-- MATERIAL PROVIDED follows --

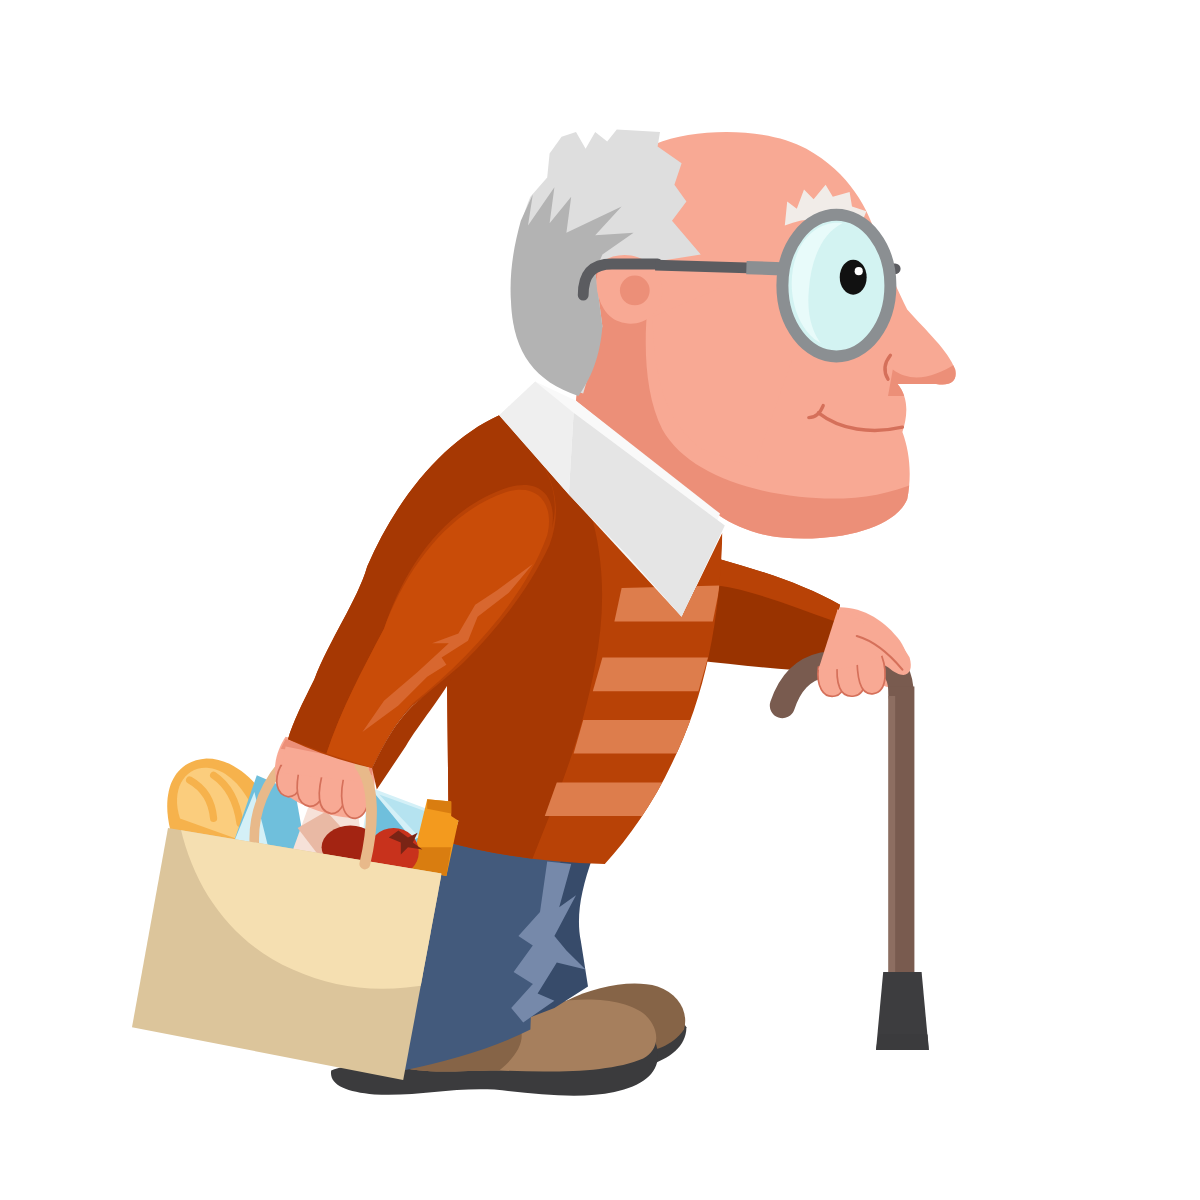
<!DOCTYPE html>
<html lang="en">
<head>
<meta charset="utf-8">
<title>Grandfather with groceries</title>
<style>
:root{
  --paper:#ffffff;
  --skin:#f8a994; --skin-shade:#ec8f78; --skin-line:#d5705a;
  --hair:#dedede; --hair-shade:#b3b3b3; --collar:#e5e5e5; --collar-light:#f9f9f9;
  --sweater:#b84206; --sweater-light:#c94c08; --sweater-shade:#a63803; --sweater-deep:#993300; --stripe:#dd7d4c; --fold:#d8672f;
  --jeans:#435a7c; --jeans-shade:#374b6a; --jeans-light:#7689aa;
  --shoe:#a67f5d; --shoe-shade:#866447; --sole:#3b3b3d;
  --cane:#795b4f; --cane-light:#8d6e61; --rubber:#3d3d3f;
  --frame:#8b8f92; --temple:#5b5c60; --lens:#d3f3f2; --lens-light:#e8fbfa;
  --bag:#dcc59b; --bag-light:#f5dfb1; --handle:#e8b98a;
  --bread:#f6b24c; --bread-light:#fbcd7d; --tomato:#c8321c; --tomato-shade:#a32412; --orange:#f39a1e;
  --milk:#d4f0f7; --milk-shade:#6fbfdc;
}
*{margin:0;padding:0}
html,body{width:1200px;height:1200px;overflow:hidden;background:var(--paper)}
svg{display:block;width:1200px;height:1200px}
</style>
</head>
<body>
<svg viewBox="0 0 500 500" role="img" aria-label="Elderly man with round glasses walking with a cane and a bag of groceries">
  <defs>
    <clipPath id="torso-clip"><path d="M208 173L238 206L284 257L301 222C300 258 294 290 280 318C272 335 262 349 252 360Q216 359 187 351L186 260Z"/></clipPath>
    <clipPath id="bag-clip"><path d="M70 345L184 364L168 450L55 428Z"/></clipPath>
    <clipPath id="face-clip"><path id="face-shape" d="M273 60C290 53 320 53 336 62C354 72 362 87 366 101C369 109 373 119 378 129C386 138 395 146 398 154C399 159 396 161 390 160L374 160C379 166 378 174 376 180C379 188 380 198 378 208C373 220 350 226 326 224C315 223 306 219 300 215L240 167L247 106Z"/></clipPath>
  </defs>

  <g id="far-arm">
    <path fill="var(--sweater-deep)" d="M300 233C318 238 336 244 350 252L345 280C325 279 306 277 289 275Z"/>
    <path fill="var(--sweater)" d="M300 233C318 238 336 244 350 252L348 259C331 253 314 246 299 244Z"/>
  </g>

  <g id="far-palm" fill="var(--skin)">
    <path d="M350 253C360 253 369 259 375 267C380 275 380 282 375 288L345 278Z"/>
  </g>

  <g id="cane">
    <path fill="none" stroke="var(--cane)" stroke-width="10.500" stroke-linecap="round" stroke-linejoin="round" d="M326 294C329 285 334 279 343 277L367 276Q375.500 277 375.500 290"/>
    <path fill="var(--cane)" d="M370.200 286H381V407H370.200Z"/>
    <path fill="var(--cane-light)" d="M370.200 290H373V407H370.200Z"/>
    <path fill="var(--rubber)" d="M368 405H384L387 437.500H365Z"/>
    <path fill="var(--sole)" d="M366 431H386.500L387 437.500H365Z"/>
  </g>

  <g id="far-fingers">
    <path fill="var(--skin)" d="M349 254C361 255 373 263 379 274C381 281 377 284 370 278L358 271L346 274Z"/>
    <g fill="var(--skin)" stroke="var(--skin-line)" stroke-width=".7">
      <path d="M341 278C340 286 343 291 348 290C353 289 352 281 352 275Z"/>
      <path d="M349 275C348 285 350 291 356 290C362 289 361 280 360 272Z"/>
      <path d="M357 271C357 282 358 290 364 289C370 288 370 278 366 270Z"/>
    </g>
    <path fill="var(--skin)" d="M349 254C358 257 365 263 370 272C362 276 351 280 341 279Z"/>
    <path fill="none" stroke="var(--skin-line)" stroke-width=".9" stroke-linecap="round" d="M357 265C364 267 371 273 376 279"/>
  </g>

  <g id="shoes">
    <path fill="var(--sole)" d="M238 430L270 444C279 441 286 436 286 428L280 419Z"/>
    <path fill="var(--shoe-shade)" d="M236 417C248 411 263 408 274 411C283 414 287 422 285 429C280 436 273 438 264 439L236 432Z"/>
    <path fill="var(--sole)" d="M138 446C153 440 190 444 215 443L273 434C277 445 270 452 256 455C242 458 224 456 206 454C188 453 174 457 156 456C144 455 137 452 138 446Z"/>
    <path fill="var(--shoe)" d="M164 444C182 441 200 431 217 422C235 414 260 415 269 423C276 430 274 438 268 441C254 447 230 447 207 446C190 446 178 448 164 444Z"/>
    <path fill="var(--shoe-shade)" d="M164 444C182 441 200 431 214 424C220 430 218 438 208 446C190 446 178 448 164 444Z"/>
  </g>

  <g id="trousers">
    <path fill="var(--jeans-shade)" d="M209 350L247 357C242 371 240 382 242 392L245 411L231 420L205 430Z"/>
    <path fill="var(--jeans)" d="M182 350L234 358C227 375 224 390 222 402L221 429C205 437 187 442 168 446Z"/>
    <path fill="var(--jeans-light)" d="M228 359L238 360L233 378L240 373L231 390L236 396L244 404L232 401L224 414L231 417L218 426L213 420L222 410L214 405L222 394L216 390L225 380Z"/>
  </g>

  <g id="torso">
    <g clip-path="url(#torso-clip)">
      <path fill="var(--sweater)" d="M180 170H310V365H180Z"/>
      <path fill="var(--sweater-shade)" d="M180 170H225C250 207 255 240 248 277C242 310 230 337 219 365H180Z"/>
      <g id="sweater-stripes" fill="var(--stripe)">
        <path d="M259 245L300 244L297 259H256Z"/>
        <path d="M251 274H295L291 288H247Z"/>
        <path d="M243 300H288L282 314H239Z"/>
        <path d="M232 326H277L269 340H227Z"/>
      </g>
    </g>
  </g>

  <g id="groceries">
    <g id="bread">
      <path fill="var(--bread)" d="M71 346C67 330 72 317 86 316C96 316 104 323 111 332L112 356Z"/>
      <path fill="var(--bread-light)" d="M75 341C71 329 77 319 87 320C95 321 101 328 105 336L100 350Z"/>
      <path fill="none" stroke="var(--bread)" stroke-width="3" stroke-linecap="round" d="M79 325Q88 330 89 341M89 323Q98 329 100 343"/>
    </g>
    <g id="milk-cartons">
      <path fill="var(--milk-shade)" d="M97 352L107 323L123 330L128 358Z"/>
      <path fill="var(--milk)" d="M97 352L106 330L112 354Z"/>
      <path fill="#f6e1d8" d="M121 357L130 332L149 337L152 362Z"/>
      <path fill="#e9b9a4" d="M124 345L136 338L147 350L134 358Z"/>
      <path fill="var(--milk)" d="M154 328L191 342L185 361L150 354Z"/>
      <path fill="var(--milk-shade)" d="M154 328L172 350L191 342L184 362L157 356Z"/>
      <path fill="#b5e3f0" d="M158 331L188 342L174 348Z"/>
    </g>
    <g id="juice">
      <path fill="var(--orange)" d="M178 333L188 334L188 340L191 342L186 365L171 362Z"/>
      <path fill="#d97d10" d="M178 333L188 334L188 339L178 337ZM174 353L188 353L186 365L171 362Z"/>
    </g>
    <g id="tomatoes">
      <ellipse cx="146" cy="353" rx="12" ry="9" fill="var(--tomato-shade)"/>
      <ellipse cx="164" cy="355" rx="10.500" ry="10" fill="var(--tomato)"/>
      <path fill="#7a2415" d="M166 346L170 349L174 347L172 351L176 354L170 353L167 356L167 351L162 349Z"/>
    </g>
  </g>

  <path id="handle-back" fill="none" stroke="var(--handle)" stroke-width="4" d="M106 352Q105 333 119 317"/>

  <g id="shopping-bag">
    <g clip-path="url(#bag-clip)">
      <path fill="var(--bag)" d="M50 340H190V455H50Z"/>
      <path fill="var(--bag-light)" d="M75 344C81 371 97 393 122 404C140 412 158 414 180 410L190 340Z"/>
    </g>
  </g>

  <g id="near-hand">
    <path fill="var(--skin)" d="M119 307L154 316C158 325 156 334 150 340C145 343 122 336 116 328C113 321 115 313 119 307Z"/>
    <path fill="var(--skin-shade)" d="M119 308L155 317L155 323Q136 314 117 312Z"/>
    <g fill="var(--skin)" stroke="var(--skin-line)" stroke-width=".7">
      <path d="M117 319C114 325 115 331 120 332C125 332 127 325 127 319Z"/>
      <path d="M125 319C123 328 123 335 129 336C135 336 136 327 136 320Z"/>
      <path d="M135 320C132 330 132 338 138 339C144 339 145 329 145 321Z"/>
      <path d="M144 321C141 331 142 341 148 341C154 340 155 330 153 320Z"/>
    </g>
    <path fill="var(--skin)" d="M119 311L154 318L153 326L117 322Z"/>
  </g>
  <path id="handle-front" fill="none" stroke="var(--handle)" stroke-width="4.500" stroke-linecap="round" d="M150 319C156 327 156 343 152 360"/>

  <g id="near-arm">
    <path fill="var(--sweater)" d="M208 173C186 183 166 206 153 236C149 250 137 267 131 283C126 293 122 301 120 308Q137 316 155 320C160 310 164 302 172 294C194 278 217 253 229 227C236 208 229 190 208 173Z"/>
    <path fill="var(--sweater-shade)" d="M208 173C186 183 166 206 153 236C149 250 137 267 131 283C126 293 122 301 120 308L136 314C142 296 151 279 160 262C168 238 184 212 212 203C226 199 232 208 230 220C234 205 228 190 208 173Z"/>
    <path fill="var(--sweater-light)" d="M136 314C142 296 151 279 160 262C169 237 187 213 211 205C225 201 231 211 228 223C219 248 197 273 172 293C164 302 160 310 155 320Z"/>
    <path fill="var(--fold)" d="M222 235L207 246L198 252L191 264L180 268L187 268L174 280L160 292L151 305L166 294L178 282L186 277L184 274L195 267L199 257L212 247Z"/>
    <path fill="var(--sweater-shade)" d="M155 320C160 310 164 302 172 294L191 278C183 292 175 301 169 311L157 329Z"/>
  </g>

  <g id="head">
    <use href="#face-shape" fill="var(--skin)"/>
    <g clip-path="url(#face-clip)" fill="var(--skin-shade)">
      <path d="M235 100L272 112C268 134 267 161 276 179C285 195 307 204 333 207C352 209 368 207 382 201V230H300L235 170Z"/>
      <path d="M372 154C380 160 390 157 399 151V165H370Z"/>
    </g>
    <path id="cheek" fill="var(--skin)" d="M272 132C272 158 278 176 292 187L314 195L330 150L300 120Z"/>

    <g id="hair">
      <path fill="var(--hair)" d="M234 57L240 55L244 62L248 55L253 59L257 54L275 55L274 61L284 68L281 77L286 84L280 92L292 106L248 113L251 136L243 164C224 159 214 146 213 127C212 112 216 94 221 82L228 74L229 64Z"/>
      <path fill="var(--hair-shade)" d="M217 92L222 81L220 94L231 78L229 93L238 82L236 97L259 86L248 98L264 97L251 106L248 113L251 136C250 149 246 158 241 165C223 159 214 147 213 127C212 114 214 103 217 92Z"/>
    </g>

    <g id="ear">
      <path fill="var(--skin)" d="M251 109C260 103 275 107 276 121C276 132 266 137 258 134C249 131 246 116 251 109Z"/>
      <circle cx="264.500" cy="121" r="6.200" fill="var(--skin-shade)"/>
    </g>

    <path id="eyebrow" fill="#f1ece8" d="M327 94L328 84L332 87L335 79L339 83L344 77L347 82L354 80L355 86L361 88L359 93L364 99C353 91 339 89 327 94Z"/>

    <g id="glasses">
      <path fill="none" stroke="var(--temple)" stroke-width="4.500" stroke-linecap="round" d="M243 123C243 114 247 110 255 110L274 110"/>
      <path fill="none" stroke="var(--temple)" stroke-width="4.500" d="M273 110.500L326 112"/>
      <path fill="none" stroke="var(--frame)" stroke-width="5.500" d="M311 111.500L326 112"/>
      <path fill="none" stroke="var(--temple)" stroke-width="4.500" stroke-linecap="round" d="M368 112H373"/>
      <ellipse cx="348.500" cy="119" rx="22.500" ry="29.500" fill="var(--lens)" stroke="var(--frame)" stroke-width="5"/>
      <path fill="var(--lens-light)" d="M332 106C336 96 344 92 351 93C343 97 338 107 337 121C336 132 339 139 342 143C331 137 327 119 332 106Z"/>
      <ellipse cx="355.500" cy="115.500" rx="5.600" ry="7.300" fill="#111"/>
      <circle cx="357.800" cy="113" r="1.700" fill="#fff"/>
    </g>

    <g id="smile" fill="none" stroke="var(--skin-line)" stroke-width="1.400" stroke-linecap="round">
      <path d="M341 172C350 179 363 181 376 178"/>
      <path d="M337 174Q341 174 343 169"/>
      <path d="M371 148Q367 153 370 158"/>
    </g>
  </g>

  <g id="collar">
    <path fill="var(--collar-light)" d="M208 173L223 159L240 167L300 214L284 257L237 206Z"/>
    <path fill="var(--collar)" d="M239 172L302 219L284 257L262 232L237 206Z"/>
    <path fill="#efefef" d="M208 173L223 159L239 172L237 206Z"/>
  </g>
</svg>
</body>
</html>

-- MATERIAL PROVIDED concluded --

Beginning with the first line of the entries above, repeat each line word for word until the line with "--skin:#f8a994; --skin-shade:#ec8f78; --skin-line:#d5705a;" has been given too. Omit the pictures.

- **EXERCISE OUTPUT**:
<!DOCTYPE html>
<html lang="en">
<head>
<meta charset="utf-8">
<title>Grandfather with groceries</title>
<style>
:root{
  --paper:#ffffff;
  --skin:#f8a994; --skin-shade:#ec8f78; --skin-line:#d5705a;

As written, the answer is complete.